▸ What needs to be done
Below are some entries. Work out how many of their lines hold the word "label", and write that number alone.

▸ Supplied data
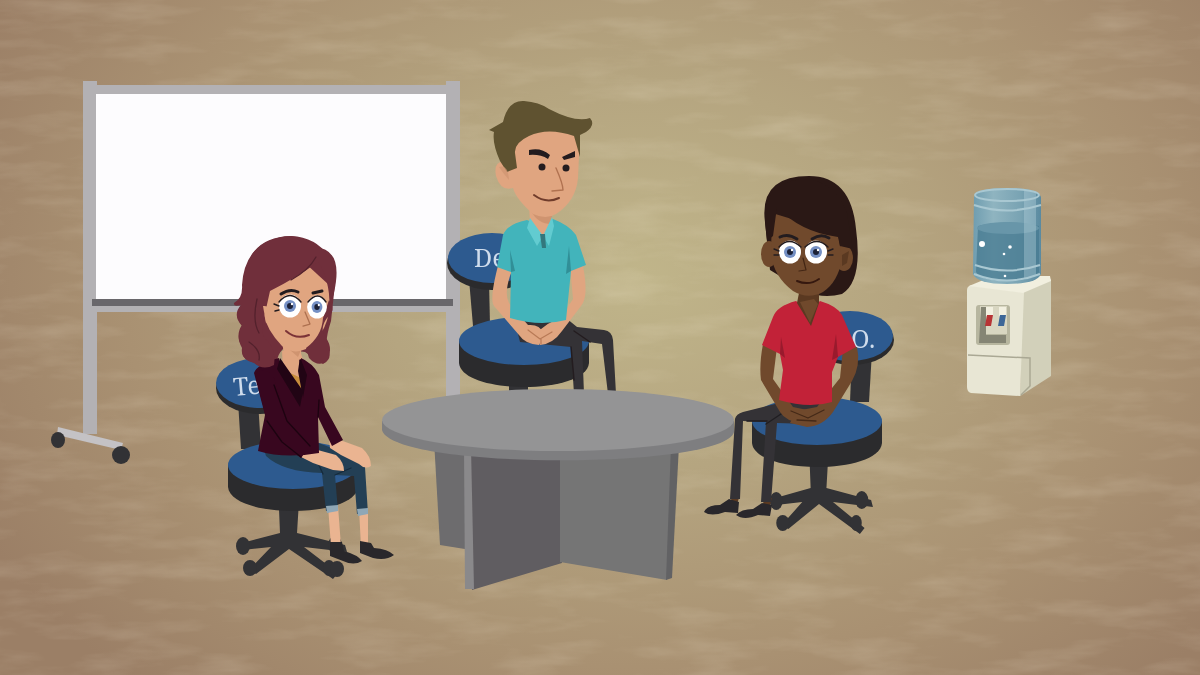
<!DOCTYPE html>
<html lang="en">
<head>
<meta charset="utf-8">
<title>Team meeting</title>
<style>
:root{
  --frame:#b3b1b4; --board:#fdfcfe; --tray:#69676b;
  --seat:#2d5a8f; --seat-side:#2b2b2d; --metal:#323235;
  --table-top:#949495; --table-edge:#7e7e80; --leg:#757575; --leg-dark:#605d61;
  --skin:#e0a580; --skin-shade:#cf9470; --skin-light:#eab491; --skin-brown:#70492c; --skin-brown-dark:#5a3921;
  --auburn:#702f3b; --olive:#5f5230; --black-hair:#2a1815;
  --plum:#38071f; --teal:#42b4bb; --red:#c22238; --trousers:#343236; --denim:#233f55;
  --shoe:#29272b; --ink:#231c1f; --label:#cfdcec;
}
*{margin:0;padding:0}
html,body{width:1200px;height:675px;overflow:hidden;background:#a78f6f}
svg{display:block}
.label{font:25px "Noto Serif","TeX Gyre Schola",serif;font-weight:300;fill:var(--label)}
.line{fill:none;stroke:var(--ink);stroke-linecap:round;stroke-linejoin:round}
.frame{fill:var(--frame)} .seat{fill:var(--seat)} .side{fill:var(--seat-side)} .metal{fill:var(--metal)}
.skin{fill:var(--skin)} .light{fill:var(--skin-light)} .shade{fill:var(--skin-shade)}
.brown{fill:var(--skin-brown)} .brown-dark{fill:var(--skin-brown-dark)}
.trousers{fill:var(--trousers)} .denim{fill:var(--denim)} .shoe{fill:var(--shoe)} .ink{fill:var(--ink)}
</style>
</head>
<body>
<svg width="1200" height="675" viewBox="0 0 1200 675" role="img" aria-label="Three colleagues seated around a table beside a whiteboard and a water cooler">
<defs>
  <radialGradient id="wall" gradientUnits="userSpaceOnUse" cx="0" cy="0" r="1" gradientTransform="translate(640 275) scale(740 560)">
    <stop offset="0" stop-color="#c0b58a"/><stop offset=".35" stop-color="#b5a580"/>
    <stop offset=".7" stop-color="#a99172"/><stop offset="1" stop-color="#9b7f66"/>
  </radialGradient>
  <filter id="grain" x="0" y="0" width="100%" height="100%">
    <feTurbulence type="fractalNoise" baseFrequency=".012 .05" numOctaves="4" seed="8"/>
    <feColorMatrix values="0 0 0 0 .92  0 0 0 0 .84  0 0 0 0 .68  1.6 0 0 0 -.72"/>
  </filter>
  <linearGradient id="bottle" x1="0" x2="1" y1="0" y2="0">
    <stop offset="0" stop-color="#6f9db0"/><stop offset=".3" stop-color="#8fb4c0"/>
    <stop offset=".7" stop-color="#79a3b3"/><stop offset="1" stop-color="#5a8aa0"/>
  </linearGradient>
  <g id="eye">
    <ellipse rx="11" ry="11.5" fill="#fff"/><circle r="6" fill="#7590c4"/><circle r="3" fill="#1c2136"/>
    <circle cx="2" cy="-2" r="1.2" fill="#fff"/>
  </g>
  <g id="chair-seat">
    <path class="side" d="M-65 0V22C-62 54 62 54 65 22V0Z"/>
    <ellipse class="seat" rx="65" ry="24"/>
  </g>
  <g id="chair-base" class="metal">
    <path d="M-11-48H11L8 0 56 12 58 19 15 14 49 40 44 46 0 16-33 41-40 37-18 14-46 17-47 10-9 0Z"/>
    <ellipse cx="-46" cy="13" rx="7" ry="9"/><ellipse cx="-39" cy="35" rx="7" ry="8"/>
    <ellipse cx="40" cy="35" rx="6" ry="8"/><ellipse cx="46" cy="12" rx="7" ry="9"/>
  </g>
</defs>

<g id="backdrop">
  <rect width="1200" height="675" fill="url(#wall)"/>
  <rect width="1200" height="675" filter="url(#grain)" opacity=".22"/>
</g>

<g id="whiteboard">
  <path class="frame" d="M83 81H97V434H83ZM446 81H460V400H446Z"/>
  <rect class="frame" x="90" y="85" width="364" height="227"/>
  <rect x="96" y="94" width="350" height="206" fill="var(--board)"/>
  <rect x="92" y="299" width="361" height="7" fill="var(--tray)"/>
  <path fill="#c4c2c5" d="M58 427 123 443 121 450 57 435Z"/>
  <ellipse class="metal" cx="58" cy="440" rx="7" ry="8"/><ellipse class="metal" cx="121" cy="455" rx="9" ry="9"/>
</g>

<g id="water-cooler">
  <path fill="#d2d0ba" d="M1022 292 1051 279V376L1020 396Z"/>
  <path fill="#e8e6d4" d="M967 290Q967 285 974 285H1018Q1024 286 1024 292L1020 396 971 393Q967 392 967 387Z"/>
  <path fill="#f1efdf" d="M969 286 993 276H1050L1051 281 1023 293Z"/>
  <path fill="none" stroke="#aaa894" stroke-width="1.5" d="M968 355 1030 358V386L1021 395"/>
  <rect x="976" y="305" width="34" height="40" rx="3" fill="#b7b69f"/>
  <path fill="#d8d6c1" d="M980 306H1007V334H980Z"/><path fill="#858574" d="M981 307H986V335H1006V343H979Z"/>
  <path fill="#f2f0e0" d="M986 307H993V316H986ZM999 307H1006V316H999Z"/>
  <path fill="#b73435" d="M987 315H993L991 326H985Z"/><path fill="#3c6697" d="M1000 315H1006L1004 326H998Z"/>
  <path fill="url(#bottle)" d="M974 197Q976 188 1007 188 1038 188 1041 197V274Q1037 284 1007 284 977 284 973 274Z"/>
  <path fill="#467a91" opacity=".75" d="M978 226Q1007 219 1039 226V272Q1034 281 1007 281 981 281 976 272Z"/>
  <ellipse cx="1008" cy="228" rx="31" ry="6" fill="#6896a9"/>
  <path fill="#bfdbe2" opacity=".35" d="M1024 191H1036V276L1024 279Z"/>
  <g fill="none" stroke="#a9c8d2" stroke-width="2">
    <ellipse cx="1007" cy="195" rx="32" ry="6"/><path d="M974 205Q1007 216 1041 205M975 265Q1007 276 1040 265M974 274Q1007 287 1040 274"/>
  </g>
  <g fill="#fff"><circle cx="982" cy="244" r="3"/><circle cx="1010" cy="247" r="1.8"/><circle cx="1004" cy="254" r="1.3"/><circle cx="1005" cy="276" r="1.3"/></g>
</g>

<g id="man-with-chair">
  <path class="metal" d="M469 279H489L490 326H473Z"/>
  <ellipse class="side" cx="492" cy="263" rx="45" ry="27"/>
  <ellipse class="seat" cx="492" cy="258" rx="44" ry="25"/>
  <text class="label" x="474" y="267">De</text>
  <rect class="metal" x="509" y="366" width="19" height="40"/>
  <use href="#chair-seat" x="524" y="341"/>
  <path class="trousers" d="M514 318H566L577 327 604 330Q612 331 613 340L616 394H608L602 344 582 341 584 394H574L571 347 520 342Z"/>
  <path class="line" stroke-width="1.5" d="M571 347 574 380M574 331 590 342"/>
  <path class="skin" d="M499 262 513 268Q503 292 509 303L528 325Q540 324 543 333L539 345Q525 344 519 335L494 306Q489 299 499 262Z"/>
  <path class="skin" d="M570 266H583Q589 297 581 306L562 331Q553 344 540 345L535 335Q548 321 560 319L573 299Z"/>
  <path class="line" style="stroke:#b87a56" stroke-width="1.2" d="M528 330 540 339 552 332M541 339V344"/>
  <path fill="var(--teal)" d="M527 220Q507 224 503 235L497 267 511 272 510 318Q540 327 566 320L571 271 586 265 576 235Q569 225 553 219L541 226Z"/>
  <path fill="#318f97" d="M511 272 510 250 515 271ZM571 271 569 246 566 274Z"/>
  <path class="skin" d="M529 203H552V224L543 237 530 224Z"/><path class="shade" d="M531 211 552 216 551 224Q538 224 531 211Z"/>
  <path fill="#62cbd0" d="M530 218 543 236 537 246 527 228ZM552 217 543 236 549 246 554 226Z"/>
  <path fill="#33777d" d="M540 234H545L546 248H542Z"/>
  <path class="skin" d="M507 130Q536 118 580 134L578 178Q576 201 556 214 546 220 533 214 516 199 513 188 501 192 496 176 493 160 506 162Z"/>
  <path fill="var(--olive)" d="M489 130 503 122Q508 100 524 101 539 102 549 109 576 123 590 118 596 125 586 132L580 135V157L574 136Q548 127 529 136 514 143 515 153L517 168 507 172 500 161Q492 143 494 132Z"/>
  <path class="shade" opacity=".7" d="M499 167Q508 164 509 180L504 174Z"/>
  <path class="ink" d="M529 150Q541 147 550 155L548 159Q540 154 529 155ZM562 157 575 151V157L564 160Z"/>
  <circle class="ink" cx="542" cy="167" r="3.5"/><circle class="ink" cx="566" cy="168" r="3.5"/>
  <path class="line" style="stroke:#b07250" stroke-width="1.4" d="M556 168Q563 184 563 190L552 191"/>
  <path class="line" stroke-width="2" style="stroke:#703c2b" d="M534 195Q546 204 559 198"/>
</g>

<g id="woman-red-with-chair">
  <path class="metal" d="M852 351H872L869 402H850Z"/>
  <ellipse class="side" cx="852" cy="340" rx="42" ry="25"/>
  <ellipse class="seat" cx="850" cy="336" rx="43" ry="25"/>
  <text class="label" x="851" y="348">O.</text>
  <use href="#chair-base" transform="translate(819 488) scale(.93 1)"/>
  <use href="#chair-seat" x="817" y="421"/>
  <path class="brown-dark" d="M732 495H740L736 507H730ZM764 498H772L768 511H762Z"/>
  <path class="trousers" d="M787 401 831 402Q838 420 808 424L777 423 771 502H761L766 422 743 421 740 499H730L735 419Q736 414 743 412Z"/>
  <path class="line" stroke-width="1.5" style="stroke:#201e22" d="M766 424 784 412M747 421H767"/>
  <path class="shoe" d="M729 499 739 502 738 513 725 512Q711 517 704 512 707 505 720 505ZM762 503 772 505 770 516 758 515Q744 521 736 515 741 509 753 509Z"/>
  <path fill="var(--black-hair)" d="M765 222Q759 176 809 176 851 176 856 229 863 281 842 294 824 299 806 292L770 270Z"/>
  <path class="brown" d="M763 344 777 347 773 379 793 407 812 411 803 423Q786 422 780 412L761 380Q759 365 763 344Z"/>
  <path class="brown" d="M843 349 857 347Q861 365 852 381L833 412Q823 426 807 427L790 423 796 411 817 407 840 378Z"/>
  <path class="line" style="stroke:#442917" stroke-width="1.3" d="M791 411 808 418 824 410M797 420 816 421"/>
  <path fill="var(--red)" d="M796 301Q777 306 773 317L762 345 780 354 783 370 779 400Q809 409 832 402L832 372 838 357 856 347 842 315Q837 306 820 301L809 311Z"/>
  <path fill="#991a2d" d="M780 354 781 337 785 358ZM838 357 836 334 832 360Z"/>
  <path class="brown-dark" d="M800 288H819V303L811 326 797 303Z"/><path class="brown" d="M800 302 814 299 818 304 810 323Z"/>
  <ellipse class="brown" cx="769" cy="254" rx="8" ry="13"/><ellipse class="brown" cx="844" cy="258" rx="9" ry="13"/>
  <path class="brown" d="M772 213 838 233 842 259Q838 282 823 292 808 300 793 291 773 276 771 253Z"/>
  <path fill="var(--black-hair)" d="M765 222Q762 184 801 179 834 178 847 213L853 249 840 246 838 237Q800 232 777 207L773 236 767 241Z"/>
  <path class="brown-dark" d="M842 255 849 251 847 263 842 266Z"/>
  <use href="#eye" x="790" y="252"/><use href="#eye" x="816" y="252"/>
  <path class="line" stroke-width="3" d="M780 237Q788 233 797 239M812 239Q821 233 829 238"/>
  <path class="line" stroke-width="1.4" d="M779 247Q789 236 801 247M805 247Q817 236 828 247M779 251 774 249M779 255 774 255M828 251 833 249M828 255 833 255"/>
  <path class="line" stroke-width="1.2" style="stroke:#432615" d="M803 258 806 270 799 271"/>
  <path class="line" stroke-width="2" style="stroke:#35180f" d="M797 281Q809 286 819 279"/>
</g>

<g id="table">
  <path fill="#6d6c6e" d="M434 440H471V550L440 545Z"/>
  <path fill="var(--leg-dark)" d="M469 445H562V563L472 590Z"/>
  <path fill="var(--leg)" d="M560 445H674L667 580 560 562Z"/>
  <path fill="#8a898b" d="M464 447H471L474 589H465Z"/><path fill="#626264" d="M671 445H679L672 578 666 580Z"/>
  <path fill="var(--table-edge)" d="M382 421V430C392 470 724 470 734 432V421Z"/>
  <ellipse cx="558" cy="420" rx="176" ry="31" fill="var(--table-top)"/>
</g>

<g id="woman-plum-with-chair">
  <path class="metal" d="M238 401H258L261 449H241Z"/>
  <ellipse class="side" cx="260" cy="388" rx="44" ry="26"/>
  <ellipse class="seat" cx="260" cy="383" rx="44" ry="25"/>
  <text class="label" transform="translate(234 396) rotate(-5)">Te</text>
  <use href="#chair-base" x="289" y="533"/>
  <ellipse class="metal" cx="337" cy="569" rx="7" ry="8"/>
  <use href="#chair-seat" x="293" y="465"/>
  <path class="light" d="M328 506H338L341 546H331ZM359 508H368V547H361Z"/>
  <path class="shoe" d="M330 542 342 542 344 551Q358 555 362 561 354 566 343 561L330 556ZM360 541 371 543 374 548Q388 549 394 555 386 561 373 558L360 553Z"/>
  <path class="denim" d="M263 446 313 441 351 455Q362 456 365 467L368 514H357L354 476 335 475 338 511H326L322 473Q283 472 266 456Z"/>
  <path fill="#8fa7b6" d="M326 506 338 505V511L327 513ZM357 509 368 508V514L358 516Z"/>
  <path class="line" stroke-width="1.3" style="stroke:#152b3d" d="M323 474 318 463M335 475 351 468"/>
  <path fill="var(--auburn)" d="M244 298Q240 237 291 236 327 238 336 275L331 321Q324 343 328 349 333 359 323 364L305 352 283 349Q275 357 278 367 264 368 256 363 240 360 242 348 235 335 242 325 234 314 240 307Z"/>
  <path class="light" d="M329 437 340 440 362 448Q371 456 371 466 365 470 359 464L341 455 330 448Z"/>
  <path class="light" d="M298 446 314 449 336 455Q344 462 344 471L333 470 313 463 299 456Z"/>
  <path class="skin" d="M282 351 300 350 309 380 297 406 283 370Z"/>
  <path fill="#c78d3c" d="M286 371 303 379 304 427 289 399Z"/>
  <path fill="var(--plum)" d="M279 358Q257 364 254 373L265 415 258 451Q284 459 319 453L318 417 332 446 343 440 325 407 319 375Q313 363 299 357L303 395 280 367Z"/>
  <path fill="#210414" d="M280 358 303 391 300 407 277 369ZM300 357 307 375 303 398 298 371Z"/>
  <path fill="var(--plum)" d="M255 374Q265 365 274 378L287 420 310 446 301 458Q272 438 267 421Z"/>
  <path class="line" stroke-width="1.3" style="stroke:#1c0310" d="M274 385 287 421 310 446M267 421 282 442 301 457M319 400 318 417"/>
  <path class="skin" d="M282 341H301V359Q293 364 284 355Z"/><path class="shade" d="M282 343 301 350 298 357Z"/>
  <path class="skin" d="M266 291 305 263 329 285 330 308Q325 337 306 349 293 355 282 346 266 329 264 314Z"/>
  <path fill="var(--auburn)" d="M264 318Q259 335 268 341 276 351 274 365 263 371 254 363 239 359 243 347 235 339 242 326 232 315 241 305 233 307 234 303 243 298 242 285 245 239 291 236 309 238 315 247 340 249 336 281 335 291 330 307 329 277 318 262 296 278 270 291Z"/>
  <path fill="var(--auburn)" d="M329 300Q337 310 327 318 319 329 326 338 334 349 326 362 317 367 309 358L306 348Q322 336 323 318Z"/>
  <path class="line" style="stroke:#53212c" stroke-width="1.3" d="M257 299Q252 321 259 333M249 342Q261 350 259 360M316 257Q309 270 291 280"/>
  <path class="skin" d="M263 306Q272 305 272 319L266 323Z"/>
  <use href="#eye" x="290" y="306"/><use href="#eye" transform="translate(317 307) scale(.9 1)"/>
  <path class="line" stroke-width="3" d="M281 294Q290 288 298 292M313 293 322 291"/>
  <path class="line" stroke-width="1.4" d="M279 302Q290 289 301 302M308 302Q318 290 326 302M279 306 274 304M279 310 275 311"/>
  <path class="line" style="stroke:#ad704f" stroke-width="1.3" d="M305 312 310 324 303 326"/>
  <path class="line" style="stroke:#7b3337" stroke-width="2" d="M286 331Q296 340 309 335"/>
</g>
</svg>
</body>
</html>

▸ Solution for this exercise
6